Among the records below, count the lines where "radius" occurs, and report that total alone.

Information given:
○ ○ ○ ○ ○ ○ ○

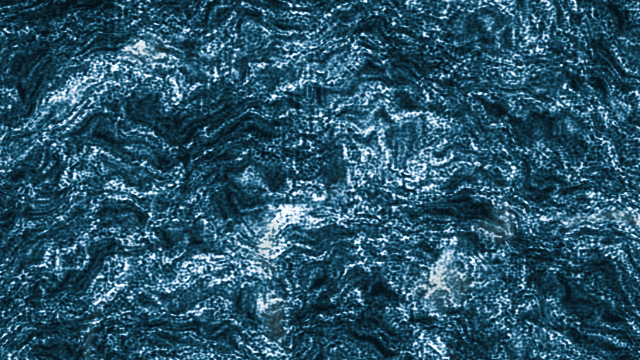
Give the GLSL for this texture, as a Shadertoy shader.

```glsl
vec2 gradientAt(vec2 cell) {
    float angle = 6.2832 * fract(sin(dot(cell, vec2(127.1, 311.7))) * 43758.5);
    return vec2(cos(angle), sin(angle));
}

// Gradient noise, scaled to a standard deviation near one
float noise(vec2 p) {
    vec2 i = floor(p), f = p - i;
    vec2 u = f * f * f * (f * (f * 6.0 - 15.0) + 10.0);
    vec2 e = vec2(0.0, 1.0);
    float low = mix(dot(gradientAt(i), f), dot(gradientAt(i + e.yx), f - e.yx), u.x);
    float high = mix(dot(gradientAt(i + e), f - e), dot(gradientAt(i + 1.0), f - 1.0), u.x);
    return 4.7 * mix(low, high, u.y);
}

// Thin bright lines along the zero crossings of the noise
float ridge(vec2 p) {
    return (0.8 - abs(noise(p))) / 0.6;
}

vec2 swirl(vec2 p) {
    return vec2(noise(p), noise(p + 37.4));
}

// Meandering wakes, a slanted bank at upper left and a crest at right
float foamDensity(vec2 p) {
    float density = 0.0;
    for (float i = 0.0; i < 3.0; i++) {
        float path = 0.26 + 0.5 * i + 0.5 * p.y * p.y + 0.05 * sin(9.0 * p.y + 2.0 * i);
        float across = (p.x - path) / (0.03 + 0.02 * i);
        float fade = 1.0 - smoothstep(0.35, 0.8, p.y + 0.12 * abs(i - 1.0));
        density += exp(-across * across) * fade * (0.55 + 0.25 * i);
    }
    float bank = (p.y - 0.6 - 0.6 * p.x) / 0.06;
    density += 0.7 * exp(-bank * bank) * (1.0 - smoothstep(0.4, 0.75, p.x));
    float crest = (p.y - 0.86 + 0.28 * p.x) / 0.02;
    density += 0.8 * exp(-crest * crest) * smoothstep(1.45, 1.65, p.x);
    return min(density, 1.1);
}

// Tone to colour, from deep water to white foam
vec3 seaColor(float tone) {
    vec3 shades[8] = vec3[8](
        vec3(0.02, 0.08, 0.11), vec3(0.05, 0.16, 0.21),
        vec3(0.07, 0.25, 0.33), vec3(0.12, 0.34, 0.45),
        vec3(0.22, 0.47, 0.60), vec3(0.42, 0.63, 0.76),
        vec3(0.72, 0.82, 0.90), vec3(0.96, 0.98, 1.0));
    float stops[8] = float[8](-2.3, -1.15, -0.3, 0.25, 0.72, 1.23, 1.75, 2.6);
    vec3 color = shades[0];
    for (int i = 1; i < 8; i++) {
        float t = (tone - stops[i - 1]) / (stops[i] - stops[i - 1]);
        color = mix(color, shades[i], clamp(t, 0.0, 1.0));
    }
    return color;
}

void mainImage(out vec4 fragColor, in vec2 fragCoord) {
    vec2 p = fragCoord / iResolution.y;
    vec2 warped = p + 0.025 * swirl(p * 4.0) + 0.008 * swirl(p * 15.0);

    // Ripples bend into a shallow arch across the canvas
    vec2 flow = warped + vec2(0.0, 0.22 * (p.x - 0.9) * (p.x - 0.9));
    float streak = 0.7 * ridge(flow * vec2(5.0, 13.0))
                 + 0.7 * ridge(flow * vec2(12.0, 29.0) + 5.3);
    float tone = 0.32 * noise(flow * vec2(2.5, 4.0) + 9.1)
               + 0.45 * streak
               + 0.38 * noise(flow * vec2(24.0, 50.0))
               + 0.42 * noise(flow * vec2(52.0, 84.0));

    // Fine glints gather on the ripple crests
    float glint = noise(p * vec2(105.0, 125.0) + 3.7);
    tone += glint * (0.35 + 0.4 * smoothstep(-1.0, 1.2, streak));

    // Lacy foam
    float density = foamDensity(warped);
    float lace = 0.6 * ridge(warped * 9.0 + 2.6)
               + 0.5 * ridge(warped * 21.0)
               + 0.4 * ridge(warped * 46.0);
    tone += density * (1.2 + 0.85 * lace);

    // Darker corners
    vec2 centered = fragCoord / iResolution.xy - 0.5;
    tone -= 0.9 * dot(centered, centered);

    // Murky froth below the foam
    float murk = smoothstep(0.2, 1.0, density) * smoothstep(-0.5, 1.5, noise(p * 6.0));
    vec3 color = mix(seaColor(tone), vec3(0.45, 0.53, 0.53), 0.3 * murk);
    fragColor = vec4(color, 1.0);
}
```
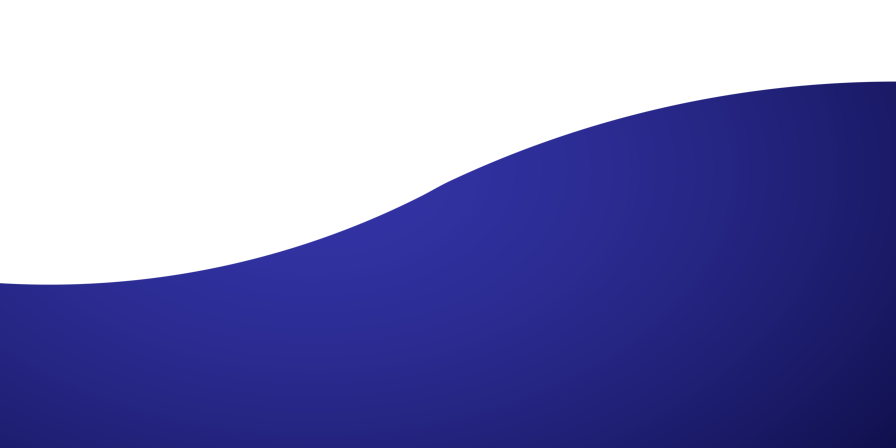
This background is drawn by a Shadertoy shader. Its source:

```glsl
// Height of the wave: a valley arc on the left, a crest arc on the right
float waveHeight(float x) {
    float valley = 0.3646 + 1.843 - sqrt(max(3.3966 - (x - 0.11) * (x - 0.11), 0.0));
    float crest = 0.818 - 2.344 + sqrt(max(5.494 - (x - 2.0) * (x - 2.0), 0.0));
    return mix(valley, crest, smoothstep(0.94, 1.02, x));
}

// Elliptical glow that darkens towards the lower right
vec3 indigoGlow(vec2 p) {
    float radius = length((p - vec2(0.7, 0.62)) / vec2(2.0, 1.25)) / 0.82;
    float shade = pow(clamp(radius, 0.0, 1.0), 1.6);
    return mix(vec3(0.20, 0.20, 0.65), vec3(0.06, 0.06, 0.30), shade);
}

void mainImage(out vec4 fragColor, in vec2 fragCoord) {
    // Canvas units: height 1, width 2
    vec2 p = fragCoord / iResolution.xy * vec2(2.0, 1.0);
    float pixel = 1.0 / iResolution.y;

    // Vertical gap to the wave, corrected by its slope
    float slope = (waveHeight(p.x + 0.005) - waveHeight(p.x - 0.005)) / 0.01;
    float edgeDistance = (p.y - waveHeight(p.x)) / sqrt(1.0 + slope * slope);
    float whiteMask = smoothstep(-0.75 * pixel, 0.75 * pixel, edgeDistance);

    fragColor = vec4(mix(indigoGlow(p), vec3(1.0), whiteMask), 1.0);
}
```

○ ○ ○ ○ ○ ○ ○

Reply to the exercise:
2